Supreme Court Justice Marvin Baxter just retired in January–but not before wrapping up what he started and ruling that, “Blanket enforcement of residency restrictions against these [convicted sex offender] parolees has infringed on their liberty and privacy interests, however limited, while bearing no rational relationship to advancing the state’s legitimate goal of protecting children from sexual predators.”
This is in response to four registered sex offenders challenged “Jessica’s Law” saying that it infringed on their rights by restricting where they could live. “Jessica’s Law“, which passed in 2006, gives the state the ability to “detect, track and apprehend sexual offenders. Jessica’s Law prohibits sex offenders that are released from prison to live within 2,000 feet of parks and schools, as well as other restrictions.”
This expanded upon “Megan’s Law“, which gave the public online access to sex offenders and their locations, which passed in 2004.
Baxter also determined that, “The residency restrictions place burdens on registered sex offender parolees that are disruptive in a way that hinder their treatment, jeopardizes their health and undercuts their ability to find and maintain employment, significantly undermining any effort at rehabilitation,” and that the limitations on the locations of the convicted sex offenders housing requirements had no rational connection to Jessica’s Law’s original intent.
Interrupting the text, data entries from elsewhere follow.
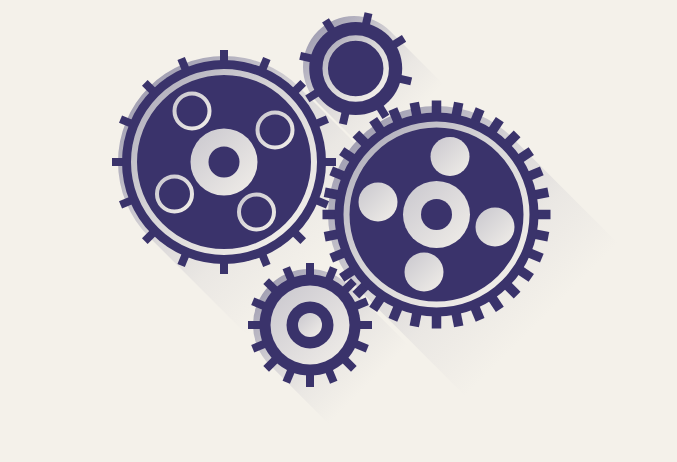
<!DOCTYPE html>
<html lang="en">
<head>
<meta charset="utf-8">
<title>Gears</title>
<style>
:root {
  --paper: #f4f1ea;
  --indigo: #3a336b;
  --metal-dark: #b3b1be;
  --metal-mid: #d6d4d6;
  --metal-light: #f1eee9;
  --shadow: #a3a1b4;
}
html, body { margin: 0; height: 100%; overflow: hidden; background: var(--paper); }
svg { display: block; width: 677px; height: 462px; }
.body { fill: var(--indigo); }
.tooth { stroke: var(--indigo); fill: none; }
.metal { fill: url(#metal); }
.hub { fill: url(#hub-metal); }
.rim { fill: none; stroke: url(#metal); }
.bolt { fill: none; stroke: url(#hub-metal); stroke-width: 4; }
.dark { stop-color: var(--metal-dark); }
.mid { stop-color: var(--metal-mid); }
.light { stop-color: var(--metal-light); }
.shade { stop-color: var(--shadow); }
</style>
</head>
<body>
<svg viewBox="0 0 677 462" role="img" aria-label="Four interlocking gears with long shadows">
  <defs>
    <linearGradient id="metal" x1="0.1" y1="0.1" x2="0.9" y2="0.9">
      <stop class="dark" offset="0"/>
      <stop class="mid" offset="0.4"/>
      <stop class="light" offset="1"/>
    </linearGradient>
    <linearGradient id="hub-metal" x1="0" y1="0" x2="1" y2="1">
      <stop offset="0" stop-color="#c9c7ce"/>
      <stop class="light" offset="1"/>
    </linearGradient>
    <linearGradient id="long-shadow">
      <stop class="shade" offset="0"/>
      <stop class="shade" offset="0.2" stop-opacity="0.7"/>
      <stop class="shade" offset="0.45" stop-opacity="0.32"/>
      <stop class="shade" offset="0.7" stop-opacity="0.12"/>
      <stop class="shade" offset="1" stop-opacity="0"/>
    </linearGradient>

    <path id="large-tooth" class="tooth" stroke-width="8" d="M-112 0H112"/>
    <g id="large-teeth">
      <use href="#large-tooth"/>
      <use href="#large-tooth" transform="rotate(22.5)"/>
      <use href="#large-tooth" transform="rotate(45)"/>
      <use href="#large-tooth" transform="rotate(67.5)"/>
    </g>

    <path id="fine-tooth" class="tooth" stroke-width="9.5" d="M-114 0H114"/>
    <g id="fine-teeth">
      <use href="#fine-tooth"/>
      <use href="#fine-tooth" transform="rotate(22.5)"/>
      <use href="#fine-tooth" transform="rotate(45)"/>
      <use href="#fine-tooth" transform="rotate(67.5)"/>
    </g>
    <g id="fine-teeth-half">
      <use href="#fine-teeth"/>
      <use href="#fine-teeth" transform="rotate(90)"/>
    </g>

    <path id="small-tooth" class="tooth" stroke-width="8" d="M-62 0H62"/>
    <g id="small-teeth">
      <use href="#small-tooth"/>
      <use href="#small-tooth" transform="rotate(22.5)"/>
      <use href="#small-tooth" transform="rotate(45)"/>
      <use href="#small-tooth" transform="rotate(67.5)"/>
    </g>

    <path id="top-tooth" class="tooth" stroke-width="8" d="M-57 0H57"/>
  </defs>

  <g id="shadows" fill="url(#long-shadow)">
    <path transform="translate(224 162) rotate(45)" d="M0-106A106 106 0 0 0 0 106H140V-106Z"/>
    <path transform="translate(354 67) rotate(45)" d="M0-51A51 51 0 0 0 0 51H75V-51Z"/>
    <path transform="translate(436 214) rotate(45)" d="M0-108A108 108 0 0 0 0 108H150V-108Z"/>
    <path transform="translate(309 325) rotate(45)" d="M0-56A56 56 0 0 0 0 56H84V-56Z"/>
  </g>

  <g id="left-gear" transform="translate(224 162)">
    <use href="#large-teeth"/>
    <use href="#large-teeth" transform="rotate(90)"/>
    <circle class="body" r="102"/>
    <circle class="rim" r="90" stroke-width="6"/>
    <circle class="hub" r="33.5"/>
    <circle class="body" r="15.5"/>
    <circle class="bolt" cx="-32" cy="-51" r="17.5"/>
    <circle class="bolt" cx="51" cy="-32" r="17.5"/>
    <circle class="bolt" cx="-49.5" cy="32" r="17.5"/>
    <circle class="bolt" cx="32.5" cy="50" r="17.5"/>
  </g>

  <g id="top-gear" transform="translate(355.7 68.6)">
    <g transform="rotate(13)">
      <use href="#top-tooth"/>
      <use href="#top-tooth" transform="rotate(45)"/>
      <use href="#top-tooth" transform="rotate(90)"/>
      <use href="#top-tooth" transform="rotate(135)"/>
    </g>
    <circle class="body" r="46.5"/>
    <circle class="rim" r="30.5" stroke-width="5.5"/>
  </g>

  <g id="right-gear" transform="translate(436.5 214.5)">
    <use href="#fine-teeth-half"/>
    <use href="#fine-teeth-half" transform="rotate(11.25)"/>
    <circle class="body" r="102"/>
    <circle class="rim" r="90" stroke-width="6"/>
    <circle class="hub" r="33.5"/>
    <circle class="body" r="15.5"/>
    <circle class="hub" cx="13.5" cy="-58" r="19.5"/>
    <circle class="hub" cx="-58.5" cy="-12.5" r="19.5"/>
    <circle class="hub" cx="58.5" cy="12.5" r="19.5"/>
    <circle class="hub" cx="-12.5" cy="57.5" r="19.5"/>
  </g>

  <g id="bottom-gear" transform="translate(310 325)">
    <use href="#small-teeth"/>
    <use href="#small-teeth" transform="rotate(90)"/>
    <circle class="body" r="50.5"/>
    <circle class="hub" r="39.5"/>
    <circle class="body" r="23.5"/>
    <circle class="hub" r="12"/>
  </g>
</svg>
</body>
</html>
Three of the four convicted sex offenders that were challenging the law were homeless and one lived in a van. The court argued that it is far easier to track an offender with a permanent home address than one who is homeless or transient, living in a vehicle.
As of today, this ruling only immediately applies to San Diego County where less than 3 percent of multifamily housing is available to convicted sex offenders. However, it is anticipated to eventually be instituted in other densely populated areas. SFGate reports:
Parolees and their advocates have complained that the 2,000-foot residency restriction excludes ex-offenders from housing in most urban areas, where they would have access to jobs and rehabilitative services, and forces them into the streets. In San Francisco, where virtually all housing is within 2,000 feet of a park or a school, a report in 2010 found that more than 80 percent of paroled sex offenders were homeless.
Baxter said that the restrictions violated the sex offenders “basic constitutional right to be free of unreasonable, arbitrary and oppressive official action.” He went on to say, “The residency restrictions place burdens on registered sex offender parolees that are disruptive in a way that hinder their treatment, jeopardizes their health and undercuts their ability to find and maintain employment, significantly undermining any effort at rehabilitation.”
Reuters reports this ruling is
…an opportunity for sex offenders in other major California cities to challenge the restrictions based on similar arguments.
A spokesman for the California Department of Corrections and Rehabilitation said the agency was reviewing the Supreme Court’s decision.
Although he is officially considered retired, Baxter continues to work on cases that he participated in that originated before his retirement.
Featured Image via ShawnCalhoun/Flickr